Moreover, shortcomings in corporate governance have been a main contributor to the majority of the recent high profile international fund scandals. The appointment of independent non-executive directors and an independent administrator strengthens and improves governance, which is of paramount importance to the integrity of an investment fund and maintenance of investor confidence.
To date, the Malta Financial Services Authority (“MFSA”) has adopted a cautious hands-on approach to the establishment and authorisation process for both funds and regulated service providers. Face-to-face meetings with potential new entrants is encouraged, this fulfils a dual role for the MFSA of safely gatekeeping the industry and welcoming new business. So far, the MFSA has avoided any stringent specific rules or guidelines on corporate governance, such as directorship limitations or service provider requirements, thereby allowing a great deal of flexibility in the structuring of new funds.
For funds that choose to domicile in Malta, with the exception of certain circumstances there are no local resident director or local service provider requirements. When this is the case, the minimum requirement of a fund is the appointment of a “local representative”. This light-touch approach has fared well in attracting funds to Malta, particularly in the small to medium size range. However, the continued long term success of Malta as a jurisdiction will rest with a quality over quantity approach.
Accordingly, change may be on the horizon and having now established Malta as a jurisdiction of merit, the MFSA has signalled that it’s exploring ways to further enhance corporate governance, which ultimately should lead to increased transparency and market confidence.
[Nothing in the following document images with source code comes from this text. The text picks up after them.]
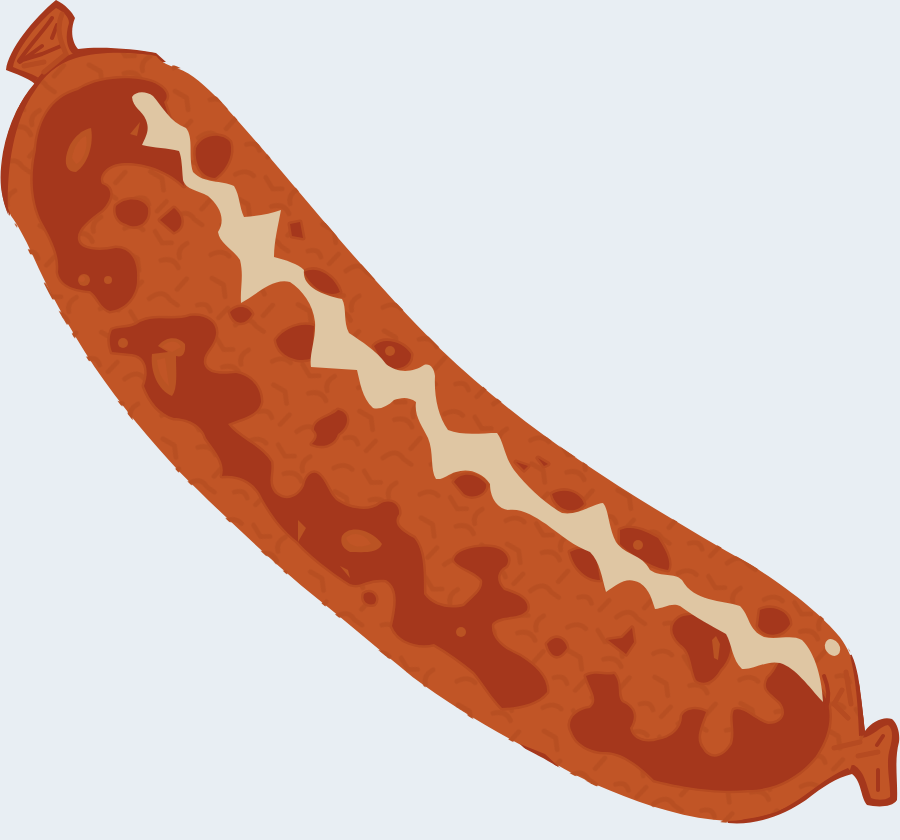
<!DOCTYPE html>
<html lang="en">
<head>
<meta charset="utf-8">
<title>Sausage</title>
<style>
:root{--sky:#e8eef3;--skin:#c15526;--fleck:#b84f22;--tan:#ba5323;--char:#a5371c;--halo:#b64b21;--cream:#dfc6a3}
html,body{margin:0;overflow:hidden;background:var(--sky)}
svg{display:block;width:900px;height:840px}
.skin{fill:var(--skin)}
.rim{fill:var(--char)}
.char{fill:var(--char);stroke:var(--halo);stroke-width:5;stroke-linejoin:round;paint-order:stroke}
.tan{fill:var(--tan)}
.cream{fill:var(--cream)}
.fleck path{fill:none;stroke:var(--fleck);stroke-width:5;stroke-linecap:round;stroke-linejoin:round}
.crease{fill:none;stroke:var(--char);stroke-width:4;stroke-linecap:round;stroke-linejoin:round}
.soft{fill:none;stroke:var(--halo);stroke-width:5;stroke-linecap:round}
</style>
</head>
<body>
<svg viewBox="0 0 900 840" role="img" aria-label="Grilled sausage with a zigzag of mustard">
<defs>
<path id="body" d="M34 84C42 70 58 56 80 52C104 47 130 50 154 53C160 61 168 63 176 66C190 71 204 84 218 98C256 140 290 181 330 228C366 270 400 308 440 348C482 388 532 428 580 460C636 498 694 532 750 564C790 588 824 616 842 638C850 649 855 660 858 676C862 700 863 716 865 732L852 772C836 774 816 792 798 804C778 816 756 822 730 823C690 821 648 808 610 792C580 780 560 768 543 758C500 736 452 708 412 678C378 650 340 618 300 586C258 550 214 508 178 472C148 440 118 404 92 366C66 326 44 286 30 254C22 236 14 222 8 214C0 196 0 176 4 152C9 122 20 100 34 84Z"/>
<clipPath id="body-clip"><use href="#body"/></clipPath>
<pattern id="mottle" class="fleck" width="90" height="84" patternUnits="userSpaceOnUse" patternTransform="rotate(17)">
<path d="M6 14q9-9 18-4M36 8l10 9 9-3M70 10q-8 8-3 16M14 36l13 3 5 11M50 34q11-7 19 2M80 44l-6 13M8 66q9-6 14 2M38 60l-6 12M50 74q10-14 20-5l9 3"/>
</pattern>
</defs>
<rect width="900" height="840" fill="var(--sky)"/>

<g id="casing">
<path class="rim" d="M56 0C66 5 72 12 75 18C70 30 72 42 78 49C100 46 136 49 156 53L166 62L90 66L40 92C18 120 10 170 10 216C-1 196-1 176 3 152C9 122 20 100 35 84C28 78 16 74 6 70C8 50 34 18 56 0Z"/>
<path class="skin" d="M56 8C64 12 69 17 69 23C65 36 66 48 74 55L42 80C34 74 22 71 13 67C16 50 38 22 56 8Z"/>
<path class="rim" d="M851 656C858 668 862 704 865 731C872 721 884 716 892 719C898 724 900 734 899 742C894 760 898 782 897 800C892 808 876 807 867 805C860 796 862 782 852 774C836 778 824 786 806 800C786 814 756 826 728 823L720 800L840 730Z"/>
<path class="skin" d="M836 728L862 738C874 736 880 726 888 725C894 730 892 740 890 748C885 764 891 784 890 797C884 801 876 800 871 798C866 784 865 772 854 765L838 766Z"/>
<use href="#body" class="skin" transform="translate(3 3) scale(.994)"/>
<use href="#body" fill="url(#mottle)"/>
<g clip-path="url(#body-clip)">
<path class="rim" d="M0 218V150L30 80L80 45L156 48L158 56C130 51 96 52 76 58C56 64 44 76 34 92C16 118 6 160 8 218ZM850 655C856 680 858 705 859 736L870 734V650ZM728 824C736 819 756 819 776 812C804 800 820 780 848 768L856 778L800 824ZM520 744L545 754L560 768L540 764Z"/>
</g>
<path class="crease" d="M52 18C46 28 32 42 19 61L42 54L61 46M42 46L20 62M57 25L52 38M877 745L883 736M878 770V790"/>
<path class="soft" d="M62 14C55 30 62 44 66 54L44 72M24 66L44 62M842 690L834 704L848 718M834 748L860 742M858 756L878 752M846 672L851 704"/>
</g>

<g id="char-marks">
<path class="char" d="M36 150C38 122 50 98 78 90C100 76 134 76 152 82C166 88 170 96 164 102L180 150L184 186C170 172 146 162 124 163C104 164 98 178 102 184C114 188 112 200 102 210C88 220 76 230 78 240C80 250 98 252 116 248C130 248 138 260 137 278C138 296 124 310 110 311C100 308 98 296 90 291C76 290 60 286 58 272C60 256 52 240 43 224C32 204 30 176 36 150Z"/>
<path class="char" d="M112 330C120 326 130 330 140 322C156 314 174 322 190 316C206 314 217 322 216 334C214 348 202 352 204 364C208 376 224 374 236 373C252 376 261 388 261 402C258 416 242 418 228 424C238 438 262 446 271 462C273 474 266 484 276 494C286 502 298 498 304 486C306 476 312 470 318 474C326 480 328 492 336 500C350 510 370 512 380 504C390 498 400 504 399 514C392 524 400 530 414 538C424 550 424 570 424 594C432 606 450 610 464 606C474 596 484 590 482 580C474 570 458 568 454 560C456 550 474 546 490 547C504 548 512 558 506 566C498 570 494 580 504 590C518 594 530 600 527 610C520 620 500 614 492 624C490 640 506 650 520 656C536 666 548 678 547 692C538 704 516 708 502 708C492 698 484 684 474 672C462 662 448 652 434 644C418 648 398 642 392 626C396 608 400 588 386 580C366 578 362 588 350 584C334 574 310 556 298 542C280 528 270 512 262 498C256 484 242 474 222 476C226 462 214 450 206 438C202 424 186 418 174 418C160 414 150 402 144 386C150 370 146 356 132 354L112 352C109 344 109 336 112 330Z"/>
<path class="char" d="M586 676C596 671 606 676 614 674C622 684 616 694 622 702C636 708 636 718 630 728C632 740 646 744 658 740C670 738 682 730 682 716C686 708 698 708 706 712C702 724 694 738 702 748C710 762 724 758 732 744C736 730 730 718 734 710C744 706 754 720 768 724C784 724 788 712 780 702C770 692 762 690 768 678C780 668 776 656 790 660C808 676 824 690 828 704C832 720 828 738 816 756C800 776 776 790 748 790C714 793 676 786 654 780C640 766 622 752 606 752C590 752 576 744 572 732C566 722 574 710 590 708C600 700 590 690 586 676Z"/>
<path class="char" d="M679 618C694 610 716 620 728 630C734 644 730 660 720 670C712 684 702 685 696 680C690 666 692 652 680 644C670 634 670 624 679 618Z"/>
<path class="char" d="M196 148C202 134 222 132 230 142C234 156 226 170 215 178C202 178 194 164 196 148Z"/>
<path class="char" d="M116 206C126 196 144 198 148 208C150 224 136 230 126 224C118 222 114 214 116 206ZM160 220L174 208C184 216 184 228 174 232Z"/>
<path class="char" d="M276 340C284 328 302 322 314 326L312 358C298 364 278 356 276 340ZM304 272C318 264 336 278 340 292C330 298 312 290 304 272ZM374 346C384 336 404 342 411 354C412 368 394 372 384 366ZM290 224L300 222L303 238L292 236Z"/>
<path class="char" d="M230 312C238 304 248 306 252 314C246 326 234 326 230 312ZM314 430C314 418 330 418 338 410C350 412 350 426 338 434C334 446 322 448 312 444C318 438 318 434 314 430Z"/>
<path class="char" d="M454 482C460 472 476 472 486 484C488 494 472 500 464 494ZM516 462L528 466L524 470ZM538 458L548 464L544 466ZM552 494C566 486 582 494 584 504C574 516 556 510 552 494ZM570 552C582 546 592 548 596 556L600 580C588 580 574 570 570 552Z"/>
<path class="char" d="M620 530C632 524 648 532 658 538C666 550 672 562 668 570C654 568 632 556 620 544ZM760 610C774 604 790 612 790 624C782 638 764 638 758 626ZM608 640L622 638L632 628L634 642L626 654ZM547 644C556 632 566 640 567 648C558 662 550 656 547 644ZM364 594C372 588 380 598 374 604C366 606 362 600 364 594Z"/>
<path class="crease" d="M824 676C829 688 829 700 826 708"/>
</g>

<g id="browned-spots" class="tan">
<path d="M66 158C68 142 80 130 91 128C94 144 88 164 76 172C68 172 65 166 66 158Z"/>
<path d="M158 346C166 336 178 336 185 344C186 354 182 358 176 356C176 372 178 388 172 396C158 390 150 372 152 354L168 352Z"/>
<path d="M342 536C350 524 372 530 382 544C378 554 362 552 350 552C342 548 340 542 342 536ZM298 520L306 528L298 542ZM340 566L348 570L350 578ZM130 134L140 122L137 136Z"/>
<path d="M712 640L716 636L720 644L718 660L714 658Z"/>
<circle cx="84" cy="280" r="6"/><circle cx="108" cy="280" r="4"/><circle cx="123" cy="343" r="5"/><circle cx="461" cy="632" r="5"/><circle cx="390" cy="351" r="5"/><circle cx="638" cy="545" r="5"/>
</g>
<g class="skin">
<path d="M72 158C74 146 80 138 86 136C88 148 84 160 76 164ZM162 347C168 340 178 340 181 347L172 352ZM157 360L165 358L169 386C162 380 158 372 157 360ZM346 538C354 530 366 535 371 544C362 548 350 548 346 538Z"/>
<circle cx="82" cy="279" r="3"/>
</g>

<g id="mustard" class="cream">
<path d="M132 97C136 91 146 91 153 96C162 106 170 122 186 128C194 138 188 156 193 172C204 184 222 180 234 186C240 196 239 206 244 217C258 216 270 214 281 210C278 226 274 242 274 257C286 260 298 264 304 270C302 286 320 294 342 299C347 308 343 322 349 333C362 342 376 350 386 364C398 374 414 372 424 365C430 363 434 368 435 376C434 396 438 416 448 430C462 436 482 433 497 433C504 442 504 456 514 470C528 488 546 504 562 513C578 516 592 504 603 503C609 510 608 526 616 542C626 556 642 554 650 570C662 578 674 572 682 580C694 602 722 600 740 606C750 616 748 630 764 637C778 640 792 634 802 640C816 654 822 680 823 702C808 686 796 668 780 663C766 660 754 670 742 669C732 660 732 644 726 634C712 626 696 618 680 606C672 602 664 608 655 609C652 600 650 590 640 583C626 576 618 584 606 592C602 578 600 562 590 552C574 546 562 536 546 524C534 516 522 508 508 510C496 508 490 496 490 484C482 472 468 468 456 472C448 474 444 480 436 479C430 470 434 452 428 438C422 426 414 416 416 402C408 396 400 398 394 400C388 406 380 410 373 408C362 398 360 382 357 370L311 367C309 354 316 340 315 322C313 304 302 290 290 282C272 278 258 294 241 303C240 288 244 276 240 260C232 248 220 244 218 232C226 220 220 206 208 196C198 190 186 190 183 180C182 168 182 158 179 151C168 148 154 148 142 145C146 136 150 130 146 120C142 110 133 108 132 97Z"/>
<ellipse cx="832.5" cy="647.5" rx="7" ry="9" transform="rotate(-35 832.5 647.5)"/>
</g>
</svg>
</body>
</html>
Many other fund jurisdictions have already established regulations and best practice guidelines in corporate governance, especially in relation to the appointment of independent service providers and non-executive directors. For example, all Irish investment funds are required by law to appoint an independent Irish based fund administrator and more recently the Irish Funds Industry Association (“IFIA”) under the supervision of the Irish Central bank, introduced a voluntary “corporate governance code” for funds. Similarly Luxembourg has established a “conduct for investment funds” and Jersey a “fund governance regime”.
Castlegate Fund Services Ltd. (“Castlegate”) specialises in fund administration and the provision of independent directors for funds domiciled in Malta and elsewhere. Industry leading fund administration software married with a management team with over four decades of multi-jurisdictional fund experience gives Castlegate unique competencies. Castlegate has a strong focus on compliance and risk management, which ensures that all aspects of a funds operation are individually examined in detail and attended to with a high level of thought and care.
With the advent of these changes, now is an ideal time for investment managers and promoters to examine the corporate governance of their funds, specifically with regard to the level of transparency and independence. Ultimately the cost of an independent administrator and director will be offset by risk reduction and enhanced reputational benefits.